The political parties, especially those with allied militias, have targeted journalists to prevent meaningful coverage of the declining sociopolitical conditions in the country. A 2005 survey conducted by the Committee to Protect Journalists declared Iraq the most dangerous country for journalists in the world, and 15 years later it was ranked the second deadliest in a report by Reporters Without Borders. The security situation for journalists particularly deteriorated in 2019 as demonstrators took to the streets. Protests in several provinces threatened the grip of the political parties on the country, and, in response, these parties and militia elements answering to them targeted the media to prevent coverage of the events. Journalists on several occasions were attacked, kidnapped, and threatened. Many were killed, such as journalist Ihab al-Wazni in Karbala and a reporter and cameraman in Basra. When media outlets did cover the protests, they did not do so in an independent manner; some used the coverage as an opportunity to blackmail politicians or highlight their own dissatisfaction over conditions or the political process. According to the Association of the Defense of Freedom of Speech in Iraq, in 2020 over 300 violations against journalists were committed, including death threats, armed attacks, detentions, and beatings. International media coverage of these demonstrations was mostly neutral as Iraqi media became polarized regarding the demonstrations.
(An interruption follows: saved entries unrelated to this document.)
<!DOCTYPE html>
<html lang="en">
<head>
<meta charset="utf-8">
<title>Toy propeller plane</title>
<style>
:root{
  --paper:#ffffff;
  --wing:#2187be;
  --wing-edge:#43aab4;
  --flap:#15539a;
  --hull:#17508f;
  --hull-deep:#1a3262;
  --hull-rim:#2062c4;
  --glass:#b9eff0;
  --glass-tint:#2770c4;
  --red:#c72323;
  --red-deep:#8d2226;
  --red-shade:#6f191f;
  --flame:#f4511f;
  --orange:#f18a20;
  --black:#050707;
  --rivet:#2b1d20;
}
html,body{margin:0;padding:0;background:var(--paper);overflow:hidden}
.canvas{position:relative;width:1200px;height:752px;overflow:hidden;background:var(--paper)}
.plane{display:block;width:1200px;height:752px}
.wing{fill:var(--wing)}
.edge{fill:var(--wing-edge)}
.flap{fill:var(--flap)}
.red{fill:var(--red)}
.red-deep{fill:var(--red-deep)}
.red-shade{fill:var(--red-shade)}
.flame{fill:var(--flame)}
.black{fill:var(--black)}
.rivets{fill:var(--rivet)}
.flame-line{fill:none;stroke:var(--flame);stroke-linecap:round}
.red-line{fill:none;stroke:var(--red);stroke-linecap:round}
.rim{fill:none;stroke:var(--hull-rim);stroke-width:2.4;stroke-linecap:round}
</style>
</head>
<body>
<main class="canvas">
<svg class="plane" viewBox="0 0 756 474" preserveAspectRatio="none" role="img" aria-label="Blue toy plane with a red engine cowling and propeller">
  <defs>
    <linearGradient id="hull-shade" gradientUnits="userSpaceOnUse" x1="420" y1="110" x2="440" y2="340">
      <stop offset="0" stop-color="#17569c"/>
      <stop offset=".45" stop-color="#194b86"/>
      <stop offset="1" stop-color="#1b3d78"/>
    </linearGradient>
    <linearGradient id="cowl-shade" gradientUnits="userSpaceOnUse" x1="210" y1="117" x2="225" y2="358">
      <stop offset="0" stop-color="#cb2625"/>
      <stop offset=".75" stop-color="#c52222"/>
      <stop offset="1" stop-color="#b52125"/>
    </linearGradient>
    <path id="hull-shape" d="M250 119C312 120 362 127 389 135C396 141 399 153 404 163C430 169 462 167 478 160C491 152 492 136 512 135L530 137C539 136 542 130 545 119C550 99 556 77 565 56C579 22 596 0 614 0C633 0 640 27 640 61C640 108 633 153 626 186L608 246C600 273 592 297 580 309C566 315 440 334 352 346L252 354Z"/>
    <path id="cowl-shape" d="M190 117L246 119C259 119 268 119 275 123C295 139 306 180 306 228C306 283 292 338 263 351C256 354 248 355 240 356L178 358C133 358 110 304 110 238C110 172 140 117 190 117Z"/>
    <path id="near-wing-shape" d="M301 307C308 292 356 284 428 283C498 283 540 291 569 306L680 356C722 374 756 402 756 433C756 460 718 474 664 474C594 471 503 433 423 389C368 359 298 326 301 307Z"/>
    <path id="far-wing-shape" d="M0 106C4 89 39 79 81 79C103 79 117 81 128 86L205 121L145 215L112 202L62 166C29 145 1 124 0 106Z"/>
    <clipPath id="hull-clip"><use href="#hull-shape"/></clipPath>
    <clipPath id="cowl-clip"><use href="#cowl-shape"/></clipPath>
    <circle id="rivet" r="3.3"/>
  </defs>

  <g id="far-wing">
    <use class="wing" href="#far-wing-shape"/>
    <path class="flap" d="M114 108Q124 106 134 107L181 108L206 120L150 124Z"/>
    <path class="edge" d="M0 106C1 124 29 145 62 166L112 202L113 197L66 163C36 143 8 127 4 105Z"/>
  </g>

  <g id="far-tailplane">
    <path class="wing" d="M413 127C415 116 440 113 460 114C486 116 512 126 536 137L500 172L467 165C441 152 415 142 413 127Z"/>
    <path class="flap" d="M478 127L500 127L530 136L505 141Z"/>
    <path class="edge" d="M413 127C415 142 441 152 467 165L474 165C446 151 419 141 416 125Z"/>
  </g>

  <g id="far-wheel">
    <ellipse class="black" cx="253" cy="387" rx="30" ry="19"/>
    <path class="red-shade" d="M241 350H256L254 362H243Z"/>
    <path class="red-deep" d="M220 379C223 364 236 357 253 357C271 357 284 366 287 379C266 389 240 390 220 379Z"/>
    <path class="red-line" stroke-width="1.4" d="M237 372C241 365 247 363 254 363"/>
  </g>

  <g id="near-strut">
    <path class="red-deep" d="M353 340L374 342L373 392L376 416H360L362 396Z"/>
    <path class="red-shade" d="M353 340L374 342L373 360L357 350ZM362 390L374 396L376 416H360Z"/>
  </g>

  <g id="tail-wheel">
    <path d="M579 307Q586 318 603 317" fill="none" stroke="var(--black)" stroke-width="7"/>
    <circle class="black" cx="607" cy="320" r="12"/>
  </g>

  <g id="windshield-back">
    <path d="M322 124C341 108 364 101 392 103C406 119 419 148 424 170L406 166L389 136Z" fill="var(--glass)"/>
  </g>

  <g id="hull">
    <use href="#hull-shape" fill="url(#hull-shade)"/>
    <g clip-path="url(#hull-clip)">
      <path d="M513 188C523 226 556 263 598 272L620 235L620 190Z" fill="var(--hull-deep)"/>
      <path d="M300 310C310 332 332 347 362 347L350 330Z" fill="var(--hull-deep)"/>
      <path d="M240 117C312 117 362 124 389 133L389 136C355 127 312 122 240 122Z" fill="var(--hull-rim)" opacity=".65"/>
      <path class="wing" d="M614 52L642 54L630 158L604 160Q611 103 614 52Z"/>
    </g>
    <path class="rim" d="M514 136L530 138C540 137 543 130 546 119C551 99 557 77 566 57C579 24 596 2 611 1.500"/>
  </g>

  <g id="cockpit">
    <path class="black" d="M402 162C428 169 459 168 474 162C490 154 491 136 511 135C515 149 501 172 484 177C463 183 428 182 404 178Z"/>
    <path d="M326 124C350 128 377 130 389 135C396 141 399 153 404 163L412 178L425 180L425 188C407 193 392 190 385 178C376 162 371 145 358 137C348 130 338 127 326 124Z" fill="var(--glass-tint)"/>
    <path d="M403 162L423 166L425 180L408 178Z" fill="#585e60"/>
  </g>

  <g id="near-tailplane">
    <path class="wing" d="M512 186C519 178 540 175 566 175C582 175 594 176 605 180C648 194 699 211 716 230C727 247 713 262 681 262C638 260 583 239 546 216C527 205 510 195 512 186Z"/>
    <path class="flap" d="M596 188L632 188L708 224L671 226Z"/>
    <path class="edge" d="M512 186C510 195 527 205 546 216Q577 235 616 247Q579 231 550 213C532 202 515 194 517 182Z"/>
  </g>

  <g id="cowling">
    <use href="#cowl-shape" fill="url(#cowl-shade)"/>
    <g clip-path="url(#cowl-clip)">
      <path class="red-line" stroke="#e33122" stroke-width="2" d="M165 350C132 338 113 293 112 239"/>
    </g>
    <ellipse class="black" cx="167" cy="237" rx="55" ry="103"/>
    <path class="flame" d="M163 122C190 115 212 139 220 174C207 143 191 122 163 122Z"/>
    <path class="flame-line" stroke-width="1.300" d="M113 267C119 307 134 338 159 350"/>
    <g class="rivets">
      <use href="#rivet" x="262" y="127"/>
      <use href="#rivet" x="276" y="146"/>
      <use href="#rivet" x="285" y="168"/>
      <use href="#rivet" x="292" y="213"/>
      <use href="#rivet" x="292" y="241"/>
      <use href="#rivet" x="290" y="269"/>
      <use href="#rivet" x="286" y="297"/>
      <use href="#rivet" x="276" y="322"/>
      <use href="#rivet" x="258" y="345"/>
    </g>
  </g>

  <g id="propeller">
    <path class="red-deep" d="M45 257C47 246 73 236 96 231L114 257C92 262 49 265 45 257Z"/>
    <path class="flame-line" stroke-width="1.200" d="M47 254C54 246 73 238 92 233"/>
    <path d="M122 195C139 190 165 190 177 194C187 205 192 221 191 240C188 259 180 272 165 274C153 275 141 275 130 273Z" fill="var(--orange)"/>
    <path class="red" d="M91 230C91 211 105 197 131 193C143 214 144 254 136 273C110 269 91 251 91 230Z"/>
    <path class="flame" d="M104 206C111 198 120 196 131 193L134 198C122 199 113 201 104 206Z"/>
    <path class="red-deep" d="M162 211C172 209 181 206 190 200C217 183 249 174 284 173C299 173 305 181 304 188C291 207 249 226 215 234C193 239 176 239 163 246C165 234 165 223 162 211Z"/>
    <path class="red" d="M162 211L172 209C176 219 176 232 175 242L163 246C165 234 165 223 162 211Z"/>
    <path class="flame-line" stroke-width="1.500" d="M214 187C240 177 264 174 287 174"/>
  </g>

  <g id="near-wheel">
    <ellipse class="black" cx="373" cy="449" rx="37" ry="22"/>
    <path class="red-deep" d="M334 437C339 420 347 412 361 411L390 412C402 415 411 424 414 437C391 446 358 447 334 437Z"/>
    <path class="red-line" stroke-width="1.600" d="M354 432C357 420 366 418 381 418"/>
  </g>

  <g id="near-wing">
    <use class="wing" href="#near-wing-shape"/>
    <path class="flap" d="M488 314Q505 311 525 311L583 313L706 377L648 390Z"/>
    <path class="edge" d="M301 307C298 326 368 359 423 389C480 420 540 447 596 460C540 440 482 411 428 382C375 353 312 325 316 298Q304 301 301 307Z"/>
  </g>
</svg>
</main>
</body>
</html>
Conditions for journalists and press freedom only seem to be worsening. In the 2022 edition of Reporters Without Borders’ Word Press Freedom Index, Iraq ranked 172 out of 180 countries, declining from 163 in the 2021 edition. The repression of independent media is directly linked to the continuous deterioration of the political, economic, and social spheres of Iraq. Militias, terrorist groups, and even the government for the past two decades have opposed any independent voices that shed light on the dire conditions in the country and on the specific political forces and decision making responsible. Instead, media in Iraq is marked by biased coverage that distracts attention and either turns a blind eye on corruption and misconduct by the political elite or fails to look critically at the root causes and point fingers. The domination of the media by political groups allows them to control the flow of information and avoid meaningful coverage of their misdeeds. And rather than informing the public, major media outlets are used to settle political scores.